■ Your task
Scan the data beneath this task and copy each line that includes "title".

Extracted records: Begin

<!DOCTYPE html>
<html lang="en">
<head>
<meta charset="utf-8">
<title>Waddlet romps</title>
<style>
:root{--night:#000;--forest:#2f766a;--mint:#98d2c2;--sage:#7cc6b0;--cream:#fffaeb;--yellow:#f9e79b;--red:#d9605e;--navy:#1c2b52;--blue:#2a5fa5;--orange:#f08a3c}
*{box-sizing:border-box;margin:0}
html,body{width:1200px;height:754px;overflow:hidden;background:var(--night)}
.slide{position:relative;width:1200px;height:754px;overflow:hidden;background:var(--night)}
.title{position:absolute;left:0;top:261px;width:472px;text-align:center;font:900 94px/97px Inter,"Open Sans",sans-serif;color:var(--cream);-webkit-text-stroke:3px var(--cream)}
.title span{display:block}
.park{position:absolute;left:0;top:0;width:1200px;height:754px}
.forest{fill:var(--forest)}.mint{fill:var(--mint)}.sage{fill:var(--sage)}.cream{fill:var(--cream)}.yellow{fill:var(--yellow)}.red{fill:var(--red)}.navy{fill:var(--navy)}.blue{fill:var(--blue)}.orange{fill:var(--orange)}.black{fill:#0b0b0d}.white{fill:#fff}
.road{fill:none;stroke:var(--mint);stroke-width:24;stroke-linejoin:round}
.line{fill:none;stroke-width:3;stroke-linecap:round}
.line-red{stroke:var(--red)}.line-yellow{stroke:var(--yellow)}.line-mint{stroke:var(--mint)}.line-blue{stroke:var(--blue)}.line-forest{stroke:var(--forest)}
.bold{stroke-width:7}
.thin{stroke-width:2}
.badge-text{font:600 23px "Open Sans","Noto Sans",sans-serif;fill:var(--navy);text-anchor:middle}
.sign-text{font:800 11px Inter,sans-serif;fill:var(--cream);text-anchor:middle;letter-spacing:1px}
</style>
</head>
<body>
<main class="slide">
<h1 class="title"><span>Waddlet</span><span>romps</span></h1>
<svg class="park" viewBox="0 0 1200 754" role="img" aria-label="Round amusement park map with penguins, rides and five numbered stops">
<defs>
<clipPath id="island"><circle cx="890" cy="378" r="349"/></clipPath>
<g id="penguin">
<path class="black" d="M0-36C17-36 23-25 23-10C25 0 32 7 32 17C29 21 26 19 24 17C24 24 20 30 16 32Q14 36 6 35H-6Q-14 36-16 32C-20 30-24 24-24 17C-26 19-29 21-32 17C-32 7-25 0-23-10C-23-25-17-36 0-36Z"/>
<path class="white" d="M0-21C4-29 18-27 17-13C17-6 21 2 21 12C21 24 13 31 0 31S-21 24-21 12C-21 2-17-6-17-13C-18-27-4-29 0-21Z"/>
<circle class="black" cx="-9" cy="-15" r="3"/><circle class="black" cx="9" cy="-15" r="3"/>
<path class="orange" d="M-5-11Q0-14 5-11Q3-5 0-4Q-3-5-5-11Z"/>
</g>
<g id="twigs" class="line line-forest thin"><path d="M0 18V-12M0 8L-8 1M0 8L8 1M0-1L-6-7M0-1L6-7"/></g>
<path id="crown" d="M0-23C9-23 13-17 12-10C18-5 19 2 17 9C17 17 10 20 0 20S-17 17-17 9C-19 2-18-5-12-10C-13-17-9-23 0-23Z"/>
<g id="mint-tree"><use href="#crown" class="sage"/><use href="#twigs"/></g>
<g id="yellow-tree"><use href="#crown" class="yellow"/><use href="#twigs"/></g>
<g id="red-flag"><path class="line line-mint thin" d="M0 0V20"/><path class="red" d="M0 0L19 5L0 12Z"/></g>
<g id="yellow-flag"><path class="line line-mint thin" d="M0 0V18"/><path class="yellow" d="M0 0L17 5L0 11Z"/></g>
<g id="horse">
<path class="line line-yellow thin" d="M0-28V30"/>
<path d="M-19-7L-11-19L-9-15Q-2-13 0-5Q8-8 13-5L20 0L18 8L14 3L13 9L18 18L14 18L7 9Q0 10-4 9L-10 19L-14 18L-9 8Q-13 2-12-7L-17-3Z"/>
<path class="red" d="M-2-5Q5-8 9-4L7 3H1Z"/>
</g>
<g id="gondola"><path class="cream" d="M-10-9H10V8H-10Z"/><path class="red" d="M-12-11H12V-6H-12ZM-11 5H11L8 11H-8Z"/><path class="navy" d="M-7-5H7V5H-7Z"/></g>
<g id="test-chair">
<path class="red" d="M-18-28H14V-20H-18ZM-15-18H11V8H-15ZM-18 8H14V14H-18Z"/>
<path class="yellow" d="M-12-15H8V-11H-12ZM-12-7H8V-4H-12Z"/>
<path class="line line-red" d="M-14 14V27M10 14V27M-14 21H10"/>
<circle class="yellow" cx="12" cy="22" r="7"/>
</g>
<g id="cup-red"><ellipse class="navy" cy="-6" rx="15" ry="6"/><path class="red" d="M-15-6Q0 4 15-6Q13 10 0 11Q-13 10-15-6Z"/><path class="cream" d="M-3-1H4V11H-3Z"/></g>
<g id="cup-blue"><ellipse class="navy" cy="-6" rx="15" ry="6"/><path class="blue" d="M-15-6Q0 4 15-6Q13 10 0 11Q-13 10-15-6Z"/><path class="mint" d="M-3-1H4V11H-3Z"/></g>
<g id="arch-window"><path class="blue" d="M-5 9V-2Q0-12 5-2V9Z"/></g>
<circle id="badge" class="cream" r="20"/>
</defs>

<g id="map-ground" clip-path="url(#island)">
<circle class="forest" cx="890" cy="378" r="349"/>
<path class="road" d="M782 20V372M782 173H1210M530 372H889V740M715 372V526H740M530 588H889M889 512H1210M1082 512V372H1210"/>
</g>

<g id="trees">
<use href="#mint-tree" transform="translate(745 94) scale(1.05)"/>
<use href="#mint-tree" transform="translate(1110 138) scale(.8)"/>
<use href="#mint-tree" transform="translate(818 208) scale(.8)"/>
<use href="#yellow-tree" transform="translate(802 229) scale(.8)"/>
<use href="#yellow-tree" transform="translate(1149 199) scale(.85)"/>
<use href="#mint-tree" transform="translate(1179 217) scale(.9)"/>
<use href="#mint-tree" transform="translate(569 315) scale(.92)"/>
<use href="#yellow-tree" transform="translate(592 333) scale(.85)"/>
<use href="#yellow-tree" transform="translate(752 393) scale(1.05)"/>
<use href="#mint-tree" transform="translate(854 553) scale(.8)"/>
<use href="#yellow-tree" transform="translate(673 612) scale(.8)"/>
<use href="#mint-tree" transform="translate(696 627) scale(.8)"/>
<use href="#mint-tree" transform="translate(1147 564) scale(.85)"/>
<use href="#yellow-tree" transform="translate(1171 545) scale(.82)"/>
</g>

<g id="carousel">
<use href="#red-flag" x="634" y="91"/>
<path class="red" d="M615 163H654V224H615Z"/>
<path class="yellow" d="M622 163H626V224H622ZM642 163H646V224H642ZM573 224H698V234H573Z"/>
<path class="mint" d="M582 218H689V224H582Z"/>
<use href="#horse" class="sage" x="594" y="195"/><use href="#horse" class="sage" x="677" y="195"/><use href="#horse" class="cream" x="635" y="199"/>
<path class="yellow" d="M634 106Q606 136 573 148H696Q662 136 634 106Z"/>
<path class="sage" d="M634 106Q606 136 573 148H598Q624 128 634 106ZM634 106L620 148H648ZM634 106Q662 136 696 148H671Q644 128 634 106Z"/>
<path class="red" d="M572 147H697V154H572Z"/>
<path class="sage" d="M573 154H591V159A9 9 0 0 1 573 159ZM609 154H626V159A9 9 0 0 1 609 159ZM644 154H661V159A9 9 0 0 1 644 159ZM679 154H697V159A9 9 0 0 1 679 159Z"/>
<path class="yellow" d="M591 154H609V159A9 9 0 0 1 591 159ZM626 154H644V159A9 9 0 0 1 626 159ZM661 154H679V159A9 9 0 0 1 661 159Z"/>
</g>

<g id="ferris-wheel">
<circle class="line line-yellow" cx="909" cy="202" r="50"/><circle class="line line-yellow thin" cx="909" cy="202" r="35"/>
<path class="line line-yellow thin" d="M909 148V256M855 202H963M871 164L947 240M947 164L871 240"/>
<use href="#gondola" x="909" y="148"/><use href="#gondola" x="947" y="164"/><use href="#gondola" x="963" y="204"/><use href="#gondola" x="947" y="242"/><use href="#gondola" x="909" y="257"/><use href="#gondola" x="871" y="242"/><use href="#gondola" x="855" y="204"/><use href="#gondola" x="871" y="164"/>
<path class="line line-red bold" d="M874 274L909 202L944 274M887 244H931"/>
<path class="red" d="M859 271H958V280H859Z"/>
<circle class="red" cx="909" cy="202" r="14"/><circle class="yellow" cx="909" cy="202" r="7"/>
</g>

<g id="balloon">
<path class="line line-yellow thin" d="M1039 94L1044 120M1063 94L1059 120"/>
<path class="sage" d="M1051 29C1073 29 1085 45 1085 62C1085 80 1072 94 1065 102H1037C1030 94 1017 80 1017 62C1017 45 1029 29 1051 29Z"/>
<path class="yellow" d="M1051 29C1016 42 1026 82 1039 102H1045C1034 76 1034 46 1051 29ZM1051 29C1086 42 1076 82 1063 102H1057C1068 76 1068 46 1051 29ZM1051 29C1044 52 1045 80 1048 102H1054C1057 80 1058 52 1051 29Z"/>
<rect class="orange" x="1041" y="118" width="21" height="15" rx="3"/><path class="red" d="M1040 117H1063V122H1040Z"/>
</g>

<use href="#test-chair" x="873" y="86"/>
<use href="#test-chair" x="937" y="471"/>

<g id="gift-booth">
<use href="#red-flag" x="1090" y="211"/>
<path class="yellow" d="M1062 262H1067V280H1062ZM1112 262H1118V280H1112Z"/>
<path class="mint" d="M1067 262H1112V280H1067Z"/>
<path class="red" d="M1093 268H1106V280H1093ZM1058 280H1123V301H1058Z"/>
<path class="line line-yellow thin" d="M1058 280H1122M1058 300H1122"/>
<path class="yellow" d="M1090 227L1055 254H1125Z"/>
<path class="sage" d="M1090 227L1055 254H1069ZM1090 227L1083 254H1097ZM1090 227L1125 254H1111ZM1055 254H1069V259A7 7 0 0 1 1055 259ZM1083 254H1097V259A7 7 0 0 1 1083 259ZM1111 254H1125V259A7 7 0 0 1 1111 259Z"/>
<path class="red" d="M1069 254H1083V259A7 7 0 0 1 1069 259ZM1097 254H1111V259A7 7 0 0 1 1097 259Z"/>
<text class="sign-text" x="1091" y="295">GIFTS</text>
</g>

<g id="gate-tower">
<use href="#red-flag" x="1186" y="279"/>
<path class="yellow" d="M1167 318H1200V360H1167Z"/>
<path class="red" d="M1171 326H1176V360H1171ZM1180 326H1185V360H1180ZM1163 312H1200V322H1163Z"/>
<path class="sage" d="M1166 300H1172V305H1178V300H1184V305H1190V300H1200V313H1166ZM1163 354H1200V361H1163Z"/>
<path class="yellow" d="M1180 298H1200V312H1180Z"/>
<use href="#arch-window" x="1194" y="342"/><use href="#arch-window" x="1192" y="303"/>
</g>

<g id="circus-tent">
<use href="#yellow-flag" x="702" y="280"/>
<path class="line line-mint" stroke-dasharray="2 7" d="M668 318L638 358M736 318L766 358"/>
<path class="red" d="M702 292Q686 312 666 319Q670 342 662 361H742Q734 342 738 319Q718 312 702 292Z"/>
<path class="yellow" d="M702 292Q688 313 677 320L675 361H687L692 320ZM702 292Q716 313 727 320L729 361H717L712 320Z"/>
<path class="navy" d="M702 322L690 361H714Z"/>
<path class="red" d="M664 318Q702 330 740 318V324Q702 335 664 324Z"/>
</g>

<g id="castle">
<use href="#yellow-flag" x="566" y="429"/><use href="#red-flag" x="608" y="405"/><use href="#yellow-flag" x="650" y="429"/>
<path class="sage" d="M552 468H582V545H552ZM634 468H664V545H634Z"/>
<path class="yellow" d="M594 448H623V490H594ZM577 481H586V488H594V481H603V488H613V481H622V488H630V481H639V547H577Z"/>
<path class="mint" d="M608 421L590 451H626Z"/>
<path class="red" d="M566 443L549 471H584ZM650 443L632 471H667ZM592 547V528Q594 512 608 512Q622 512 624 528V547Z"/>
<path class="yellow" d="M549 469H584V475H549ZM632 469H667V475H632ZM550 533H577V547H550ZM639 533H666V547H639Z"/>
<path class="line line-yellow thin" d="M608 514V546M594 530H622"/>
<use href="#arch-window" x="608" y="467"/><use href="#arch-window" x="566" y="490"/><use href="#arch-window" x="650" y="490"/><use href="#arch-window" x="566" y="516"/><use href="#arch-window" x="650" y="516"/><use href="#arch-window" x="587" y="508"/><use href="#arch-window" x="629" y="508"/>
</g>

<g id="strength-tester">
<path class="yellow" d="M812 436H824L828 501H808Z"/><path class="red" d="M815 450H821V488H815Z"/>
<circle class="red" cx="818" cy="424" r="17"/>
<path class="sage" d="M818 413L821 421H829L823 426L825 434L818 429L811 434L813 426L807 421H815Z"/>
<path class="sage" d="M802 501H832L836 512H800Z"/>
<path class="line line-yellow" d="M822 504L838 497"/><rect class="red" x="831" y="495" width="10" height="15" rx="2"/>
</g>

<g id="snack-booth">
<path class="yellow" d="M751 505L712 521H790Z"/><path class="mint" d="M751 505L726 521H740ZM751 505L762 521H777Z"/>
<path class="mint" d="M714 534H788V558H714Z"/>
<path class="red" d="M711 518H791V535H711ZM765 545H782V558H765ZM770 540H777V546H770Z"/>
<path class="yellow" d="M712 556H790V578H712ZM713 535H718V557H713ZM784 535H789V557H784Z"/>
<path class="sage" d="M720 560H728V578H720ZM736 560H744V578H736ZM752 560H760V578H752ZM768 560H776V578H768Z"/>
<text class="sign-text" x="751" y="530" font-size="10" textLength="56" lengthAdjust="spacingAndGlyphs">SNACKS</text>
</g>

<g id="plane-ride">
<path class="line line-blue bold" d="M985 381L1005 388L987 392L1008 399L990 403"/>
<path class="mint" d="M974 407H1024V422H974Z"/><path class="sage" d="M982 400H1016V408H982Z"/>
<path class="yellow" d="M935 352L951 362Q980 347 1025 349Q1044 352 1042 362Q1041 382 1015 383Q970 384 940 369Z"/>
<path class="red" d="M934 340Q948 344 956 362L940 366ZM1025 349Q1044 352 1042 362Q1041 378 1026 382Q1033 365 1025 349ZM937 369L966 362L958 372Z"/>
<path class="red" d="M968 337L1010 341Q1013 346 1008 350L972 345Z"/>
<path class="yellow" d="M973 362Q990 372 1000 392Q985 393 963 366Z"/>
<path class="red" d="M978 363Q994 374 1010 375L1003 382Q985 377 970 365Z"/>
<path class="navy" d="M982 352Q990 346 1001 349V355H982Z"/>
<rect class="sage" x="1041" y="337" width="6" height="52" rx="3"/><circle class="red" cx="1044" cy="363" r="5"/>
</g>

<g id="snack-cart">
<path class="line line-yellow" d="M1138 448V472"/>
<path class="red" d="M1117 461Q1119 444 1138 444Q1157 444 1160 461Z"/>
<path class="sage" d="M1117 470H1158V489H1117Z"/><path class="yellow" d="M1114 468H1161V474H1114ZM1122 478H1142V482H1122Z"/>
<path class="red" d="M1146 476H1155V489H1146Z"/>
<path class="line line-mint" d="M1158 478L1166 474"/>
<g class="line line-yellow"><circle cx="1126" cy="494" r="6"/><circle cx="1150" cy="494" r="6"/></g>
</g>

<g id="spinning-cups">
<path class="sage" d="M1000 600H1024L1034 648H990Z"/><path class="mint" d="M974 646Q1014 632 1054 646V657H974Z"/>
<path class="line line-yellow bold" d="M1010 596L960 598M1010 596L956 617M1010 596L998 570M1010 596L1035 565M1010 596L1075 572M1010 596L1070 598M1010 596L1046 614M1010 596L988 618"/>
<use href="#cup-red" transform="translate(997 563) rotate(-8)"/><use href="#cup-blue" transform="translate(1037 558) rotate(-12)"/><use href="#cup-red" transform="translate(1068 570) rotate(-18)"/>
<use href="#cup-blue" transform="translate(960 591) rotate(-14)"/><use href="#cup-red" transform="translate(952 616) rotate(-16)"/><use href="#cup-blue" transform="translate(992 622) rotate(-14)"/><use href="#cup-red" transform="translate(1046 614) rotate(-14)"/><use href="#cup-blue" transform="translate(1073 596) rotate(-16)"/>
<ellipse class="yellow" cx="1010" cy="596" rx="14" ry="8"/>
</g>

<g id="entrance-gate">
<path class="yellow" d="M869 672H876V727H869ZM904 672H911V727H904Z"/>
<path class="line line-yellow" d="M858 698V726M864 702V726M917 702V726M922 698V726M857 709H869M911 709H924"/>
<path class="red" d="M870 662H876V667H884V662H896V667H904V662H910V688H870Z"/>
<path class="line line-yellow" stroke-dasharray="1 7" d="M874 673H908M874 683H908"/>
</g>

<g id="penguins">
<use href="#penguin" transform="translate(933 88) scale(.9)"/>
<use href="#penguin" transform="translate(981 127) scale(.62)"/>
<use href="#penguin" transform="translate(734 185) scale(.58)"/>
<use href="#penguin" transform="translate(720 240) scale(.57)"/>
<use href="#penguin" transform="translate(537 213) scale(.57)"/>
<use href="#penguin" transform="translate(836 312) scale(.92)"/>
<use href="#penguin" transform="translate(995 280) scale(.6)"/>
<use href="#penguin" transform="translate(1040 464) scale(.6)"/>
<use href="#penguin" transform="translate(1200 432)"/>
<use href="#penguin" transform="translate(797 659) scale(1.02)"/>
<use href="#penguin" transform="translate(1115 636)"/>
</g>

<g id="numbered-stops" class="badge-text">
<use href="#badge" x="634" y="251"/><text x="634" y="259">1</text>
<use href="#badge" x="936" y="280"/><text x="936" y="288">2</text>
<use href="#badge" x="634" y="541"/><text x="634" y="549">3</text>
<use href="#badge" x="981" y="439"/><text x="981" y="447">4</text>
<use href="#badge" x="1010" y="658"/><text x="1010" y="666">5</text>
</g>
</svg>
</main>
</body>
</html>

Extracted records: End

■ Your solution
<title>Waddlet romps</title>
.title{position:absolute;left:0;top:261px;width:472px;text-align:center;font:900 94px/97px Inter,"Open Sans",sans-serif;color:var(--cream);-webkit-text-stroke:3px var(--cream)}
.title span{display:block}
<h1 class="title"><span>Waddlet</span><span>romps</span></h1>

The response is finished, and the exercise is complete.